→ **Record set**:
────────────────────

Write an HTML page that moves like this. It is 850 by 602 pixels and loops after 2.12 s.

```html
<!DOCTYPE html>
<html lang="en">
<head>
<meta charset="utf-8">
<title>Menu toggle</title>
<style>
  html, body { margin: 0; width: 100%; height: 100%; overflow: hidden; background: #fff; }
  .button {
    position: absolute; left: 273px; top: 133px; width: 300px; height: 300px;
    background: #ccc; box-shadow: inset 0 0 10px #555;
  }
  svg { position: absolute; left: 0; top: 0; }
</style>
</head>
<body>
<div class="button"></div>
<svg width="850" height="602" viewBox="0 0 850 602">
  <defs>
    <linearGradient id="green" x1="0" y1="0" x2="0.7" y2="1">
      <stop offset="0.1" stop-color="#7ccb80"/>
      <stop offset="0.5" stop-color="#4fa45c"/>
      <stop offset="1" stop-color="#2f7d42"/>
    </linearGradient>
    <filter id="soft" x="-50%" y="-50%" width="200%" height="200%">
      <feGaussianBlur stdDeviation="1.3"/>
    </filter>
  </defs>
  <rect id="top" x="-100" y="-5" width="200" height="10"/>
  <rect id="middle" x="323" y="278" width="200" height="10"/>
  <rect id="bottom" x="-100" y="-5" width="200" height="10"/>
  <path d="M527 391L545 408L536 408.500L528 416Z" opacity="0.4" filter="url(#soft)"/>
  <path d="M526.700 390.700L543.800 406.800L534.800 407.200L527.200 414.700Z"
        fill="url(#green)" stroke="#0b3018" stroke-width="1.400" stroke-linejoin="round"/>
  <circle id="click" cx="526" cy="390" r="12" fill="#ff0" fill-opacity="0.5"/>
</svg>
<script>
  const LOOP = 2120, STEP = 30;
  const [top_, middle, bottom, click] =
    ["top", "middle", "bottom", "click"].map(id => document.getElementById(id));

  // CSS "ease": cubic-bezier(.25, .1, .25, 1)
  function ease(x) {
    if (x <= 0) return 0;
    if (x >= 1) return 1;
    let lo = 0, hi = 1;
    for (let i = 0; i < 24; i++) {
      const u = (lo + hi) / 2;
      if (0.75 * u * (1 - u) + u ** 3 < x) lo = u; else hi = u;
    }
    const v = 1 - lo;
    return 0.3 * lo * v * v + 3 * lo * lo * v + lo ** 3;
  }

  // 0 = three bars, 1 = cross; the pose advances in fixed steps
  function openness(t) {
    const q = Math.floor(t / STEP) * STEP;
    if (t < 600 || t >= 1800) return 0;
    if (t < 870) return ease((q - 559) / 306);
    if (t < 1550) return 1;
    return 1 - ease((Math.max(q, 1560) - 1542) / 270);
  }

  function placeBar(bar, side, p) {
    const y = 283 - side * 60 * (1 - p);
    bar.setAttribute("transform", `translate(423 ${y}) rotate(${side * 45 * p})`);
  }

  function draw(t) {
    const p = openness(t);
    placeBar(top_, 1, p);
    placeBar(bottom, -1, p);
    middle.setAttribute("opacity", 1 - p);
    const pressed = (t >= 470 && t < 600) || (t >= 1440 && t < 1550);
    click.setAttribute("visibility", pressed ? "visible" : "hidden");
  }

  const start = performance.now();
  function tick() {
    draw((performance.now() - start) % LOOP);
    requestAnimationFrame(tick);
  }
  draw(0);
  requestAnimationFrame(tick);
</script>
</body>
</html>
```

────────────────────

→ **Required work**:
The records above must be repeated exactly, every one of them.

→ **Completed exercise**:
Write an HTML page that moves like this. It is 850 by 602 pixels and loops after 2.12 s.

```html
<!DOCTYPE html>
<html lang="en">
<head>
<meta charset="utf-8">
<title>Menu toggle</title>
<style>
  html, body { margin: 0; width: 100%; height: 100%; overflow: hidden; background: #fff; }
  .button {
    position: absolute; left: 273px; top: 133px; width: 300px; height: 300px;
    background: #ccc; box-shadow: inset 0 0 10px #555;
  }
  svg { position: absolute; left: 0; top: 0; }
</style>
</head>
<body>
<div class="button"></div>
<svg width="850" height="602" viewBox="0 0 850 602">
  <defs>
    <linearGradient id="green" x1="0" y1="0" x2="0.7" y2="1">
      <stop offset="0.1" stop-color="#7ccb80"/>
      <stop offset="0.5" stop-color="#4fa45c"/>
      <stop offset="1" stop-color="#2f7d42"/>
    </linearGradient>
    <filter id="soft" x="-50%" y="-50%" width="200%" height="200%">
      <feGaussianBlur stdDeviation="1.3"/>
    </filter>
  </defs>
  <rect id="top" x="-100" y="-5" width="200" height="10"/>
  <rect id="middle" x="323" y="278" width="200" height="10"/>
  <rect id="bottom" x="-100" y="-5" width="200" height="10"/>
  <path d="M527 391L545 408L536 408.500L528 416Z" opacity="0.4" filter="url(#soft)"/>
  <path d="M526.700 390.700L543.800 406.800L534.800 407.200L527.200 414.700Z"
        fill="url(#green)" stroke="#0b3018" stroke-width="1.400" stroke-linejoin="round"/>
  <circle id="click" cx="526" cy="390" r="12" fill="#ff0" fill-opacity="0.5"/>
</svg>
<script>
  const LOOP = 2120, STEP = 30;
  const [top_, middle, bottom, click] =
    ["top", "middle", "bottom", "click"].map(id => document.getElementById(id));

  // CSS "ease": cubic-bezier(.25, .1, .25, 1)
  function ease(x) {
    if (x <= 0) return 0;
    if (x >= 1) return 1;
    let lo = 0, hi = 1;
    for (let i = 0; i < 24; i++) {
      const u = (lo + hi) / 2;
      if (0.75 * u * (1 - u) + u ** 3 < x) lo = u; else hi = u;
    }
    const v = 1 - lo;
    return 0.3 * lo * v * v + 3 * lo * lo * v + lo ** 3;
  }

  // 0 = three bars, 1 = cross; the pose advances in fixed steps
  function openness(t) {
    const q = Math.floor(t / STEP) * STEP;
    if (t < 600 || t >= 1800) return 0;
    if (t < 870) return ease((q - 559) / 306);
    if (t < 1550) return 1;
    return 1 - ease((Math.max(q, 1560) - 1542) / 270);
  }

  function placeBar(bar, side, p) {
    const y = 283 - side * 60 * (1 - p);
    bar.setAttribute("transform", `translate(423 ${y}) rotate(${side * 45 * p})`);
  }

  function draw(t) {
    const p = openness(t);
    placeBar(top_, 1, p);
    placeBar(bottom, -1, p);
    middle.setAttribute("opacity", 1 - p);
    const pressed = (t >= 470 && t < 600) || (t >= 1440 && t < 1550);
    click.setAttribute("visibility", pressed ? "visible" : "hidden");
  }

  const start = performance.now();
  function tick() {
    draw((performance.now() - start) % LOOP);
    requestAnimationFrame(tick);
  }
  draw(0);
  requestAnimationFrame(tick);
</script>
</body>
</html>
```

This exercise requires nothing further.